We see suffering everywhere. We see innocent people and children suffer. We are tempted to complain to God. Why do the good and innocent suffer? If God is love and mercy, why does He allow people to suffer? If God is all powerful, why doesn’t he stop suffering?
The answer to all these questions is right in front of us: the image of Jesus nailed to the cross. God became man like us in all things but sin. Jesus is God in human flesh. It is God who is nailed to the cross. It is God who suffered and died. He never complained. He did not succumb to the temptation to use His powers to get down from the cross. He did not stop His own suffering. He endured so that we may be saved. The image of Jesus on the cross tells us the important truth: God has no intention of taking suffering from the world. He knows there is value in suffering: “…if it dies, it produces much fruit” (Jn 12:24).
If we are suffering, the cross tells us that God is also suffering – for us and with us. We are not alone; God is one with us. Jesus was the grain of wheat that fell to the ground and died, which brought life and salvation to the world. This truth must give us inspiration and strength to bear our crosses patiently and follow Jesus to Calvary.
Jesus reminds us: “Whoever loves his life loses it, and whoever hates his life in this world will preserve it for eternal life.” (Jn 12:25). Clinging to life in this world, which ultimately is passing away, makes us blind to the beauty and infinite goodness of eternal life. Willingness to let go of this life for the sake of eternity, helps us discover the fullness of life here and ever after.
In dying to our self, we begin to live. Like the bread that must be broken in order to be shared; like the candle that must be consumed in order to give light, we too must “break and share” ourselves. In so doing, we make our own lives more meaningful, more fruitful. Giving of ourselves, we share in the life of Jesus.

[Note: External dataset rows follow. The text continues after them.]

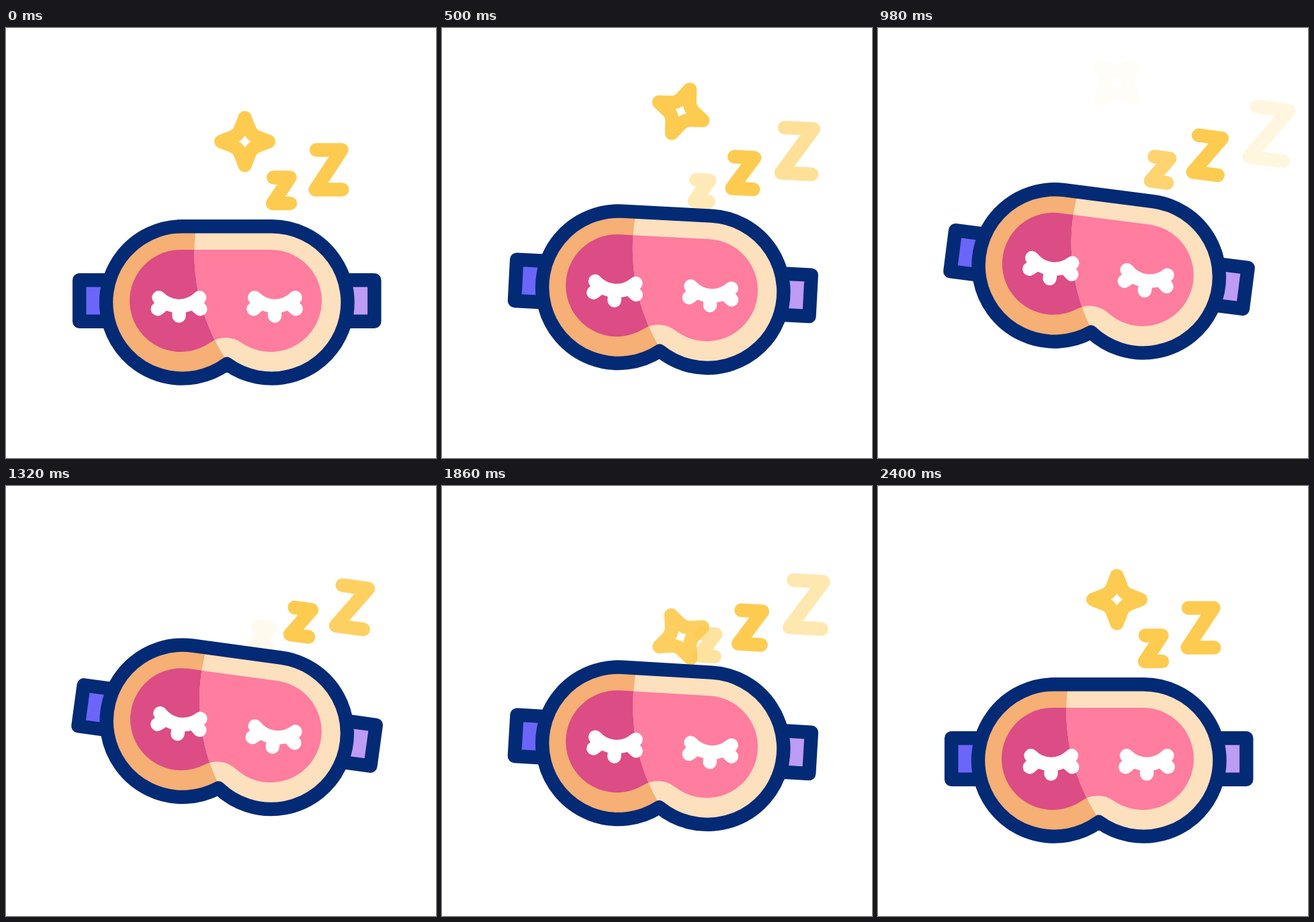
An HTML page that plays this animation: 640x640 px, repeating every 2420 ms.

```html
<!DOCTYPE html>
<html lang="en">
<head>
<meta charset="utf-8">
<title>Sleep mask</title>
<style>
  html, body { margin: 0; width: 100%; height: 100%; overflow: hidden; background: #fff; }
  svg { display: block; width: 100vw; height: 100vh; }
  .line { fill: none; stroke-width: 20.4; stroke-linecap: round; stroke-linejoin: round; }
  .gold { stroke: #fecb51; }
  .navy { stroke: #032a75; }
  .white { stroke: #fff; }
</style>
</head>
<body>
<svg viewBox="0 0 640 640">
  <defs>
    <clipPath id="lit"><circle cx="571.3" cy="335" r="291"/></clipPath>
    <path id="body" d="M262.2 295.2H395.3A113.2 113.2 0 1 1 328.75 500A113.2 113.2 0 1 1 262.2 295.2Z"/>
    <path id="pad" d="M260 330H394A76 76 0 1 1 350.6 468.4A41.4 41.4 0 0 0 303.4 468.4A76 76 0 1 1 260 330Z"/>
    <path id="eye" class="line white" d="M227.5 401.3C244.5 418 271 418 288 401.3M237 409L225.8 418.3M257.5 414V428.5M278.5 409L289.2 418.3"/>
  </defs>
  <path id="star" class="line gold"/>
  <g id="mask">
    <g id="zs"></g>
    <path class="line navy" style="fill:#6b65fa" d="M160 375.3H109.2V436.8H160"/>
    <path class="line navy" style="fill:#be9bf4" d="M497.5 375.3H548.3V436.8H497.5"/>
    <use href="#body" fill="#f6af74"/>
    <use href="#pad" fill="#dc4c85"/>
    <g clip-path="url(#lit)">
      <use href="#body" fill="#fde0be"/>
      <use href="#pad" fill="#ff7d9f"/>
    </g>
    <use href="#body" class="line navy"/>
    <use href="#eye"/>
    <use href="#eye" x="142.5"/>
  </g>
</svg>
<script>
const LOOP = 2420, STEP = 20, HALF = 1200;
const $ = id => document.getElementById(id);
const mix = (a, b, k) => a + (b - a) * k;
const clamp = v => Math.min(1, Math.max(0, v));

// One star arm, turned four times into a closed outline
const arm = [[0, -35.3], [6.5, -18.5], [8.6, -13], [13, -8.6], [18.5, -6.5]];
let starPath = '';
for (let q = 0; q < 4; q++) {
  const p = arm.map(([x, y]) => {
    for (let i = 0; i < q; i++) [x, y] = [-y, x];
    return x + ' ' + y;
  });
  starPath += `${q ? 'L' : 'M'}${p[0]}L${p[1]}C${p[2]} ${p[3]} ${p[4]}`;
}
$('star').setAttribute('d', starPath + 'Z');

// Stations along the drift: centre x, centre y, height, opacity
const stops = [
  [357.5, 270.5, 26.5, 0],
  [410, 241.8, 38.6, 1],
  [480.4, 211, 59, 1],
  [571, 165, 79.4, 0]
];
const letters = [0, 1, 2].map(() => {
  const el = document.createElementNS('http://www.w3.org/2000/svg', 'path');
  el.setAttribute('class', 'line gold');
  return $('zs').appendChild(el);
});

function zPath(x, y, h) {
  const at = (u, v) => `${x + u * h} ${y + v * h}`;
  return `M${at(-0.312, -0.5)}L${at(0.323, -0.5)}L${at(-0.337, 0.5)}L${at(0.337, 0.5)}`;
}

function draw(t) {
  const k = (t % HALF) / HALF;
  const rising = t < HALF;

  const s = 1 - Math.abs(t - HALF) / HALF;
  const ease = s * s * (3 - 2 * s);
  $('mask').setAttribute('transform',
    `translate(0 ${-51 * ease}) rotate(${8 * ease} 328.75 408.4)`);

  letters.forEach((el, i) => {
    const [x, y, h, o] = stops[i].map((v, j) => mix(v, stops[i + 1][j], k));
    el.setAttribute('d', zPath(x, y, h));
    el.setAttribute('opacity', o);
  });

  const back = t >= 2 * HALF;
  const y = back ? 169 : rising ? 169 - 108 * k : mix(292, 169, k);
  const turn = back ? 0 : 54 * (rising ? k : k - 1);
  $('star').setAttribute('transform', `translate(355.5 ${y}) rotate(${turn})`);
  $('star').setAttribute('opacity', clamp(rising ? (1000 - t) / 500 : (t - 1400) / 500));
}

const start = performance.now();
function tick() {
  const t = (performance.now() - start) % LOOP;
  draw(Math.floor(t / STEP) * STEP);
  requestAnimationFrame(tick);
}
draw(0);
requestAnimationFrame(tick);
</script>
</body>
</html>
```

There is no way to talk about rising without talking about dying. In the Gospel Jesus speaks about a new life springing from death: “Unless a grain of wheat falls to the ground and dies…” (John 12:24). The season of Lent is about dying and rising. There is a Greek legend about a bird called Phoenix. This colorful bird had a life span of over 1400 years. The Phoenix received new life from a decomposed Phoenix. Reproduction took place when the newborn phoenix emerged from the ashes of the body. No wonder early Christians used the symbol of the Phoenix to explain the cycle of new life emerging from death.
Jesus knew the time of his crucifixion and death was coming, and he spoke about ‘the hour.’ He used this term ‘hour’ when he spoke to his mother in Cana saying, “My hour has not yet come” (John 2:4); he also used the term when the time was close for him to drink the cup of sorrow. He says: “The hour has come for the son of man to be glorified (John 12:23). Jesus knew the hour of his passion and death was going to be painful. He expressed how he felt: “Now my soul is troubled. And what should I say; Father, save me from this hour? No, it is for this reason that I have come to this hour” (John 12:27). He accepted sorrow and death to show there is no other path to glory other than the path of suffering and sacrifice.
George Matheson, a blind preacher sums up our human nature: My God, I have never thanked Thee for my thorn. I have thanked Thee a thousand times for my roses, but not once for my thorns. I have been looking forward to a world where I shall get compensation for my cross, but I have never thought of my cross as itself a present glory. Teach me the glory of my cross; teach me the value of my thorn. Show me that I have climbed to Thee by the path of pain. Show me that my tears have made my rainbow.”
The season of lent is a special time to reflect upon the mysteries embedded in the crown of thorns. To reflect upon the agonizing pains in the Garden of Gethsemane, and to contemplate Jesus’ death on the cross. To attain glory, we must go the way of the cross.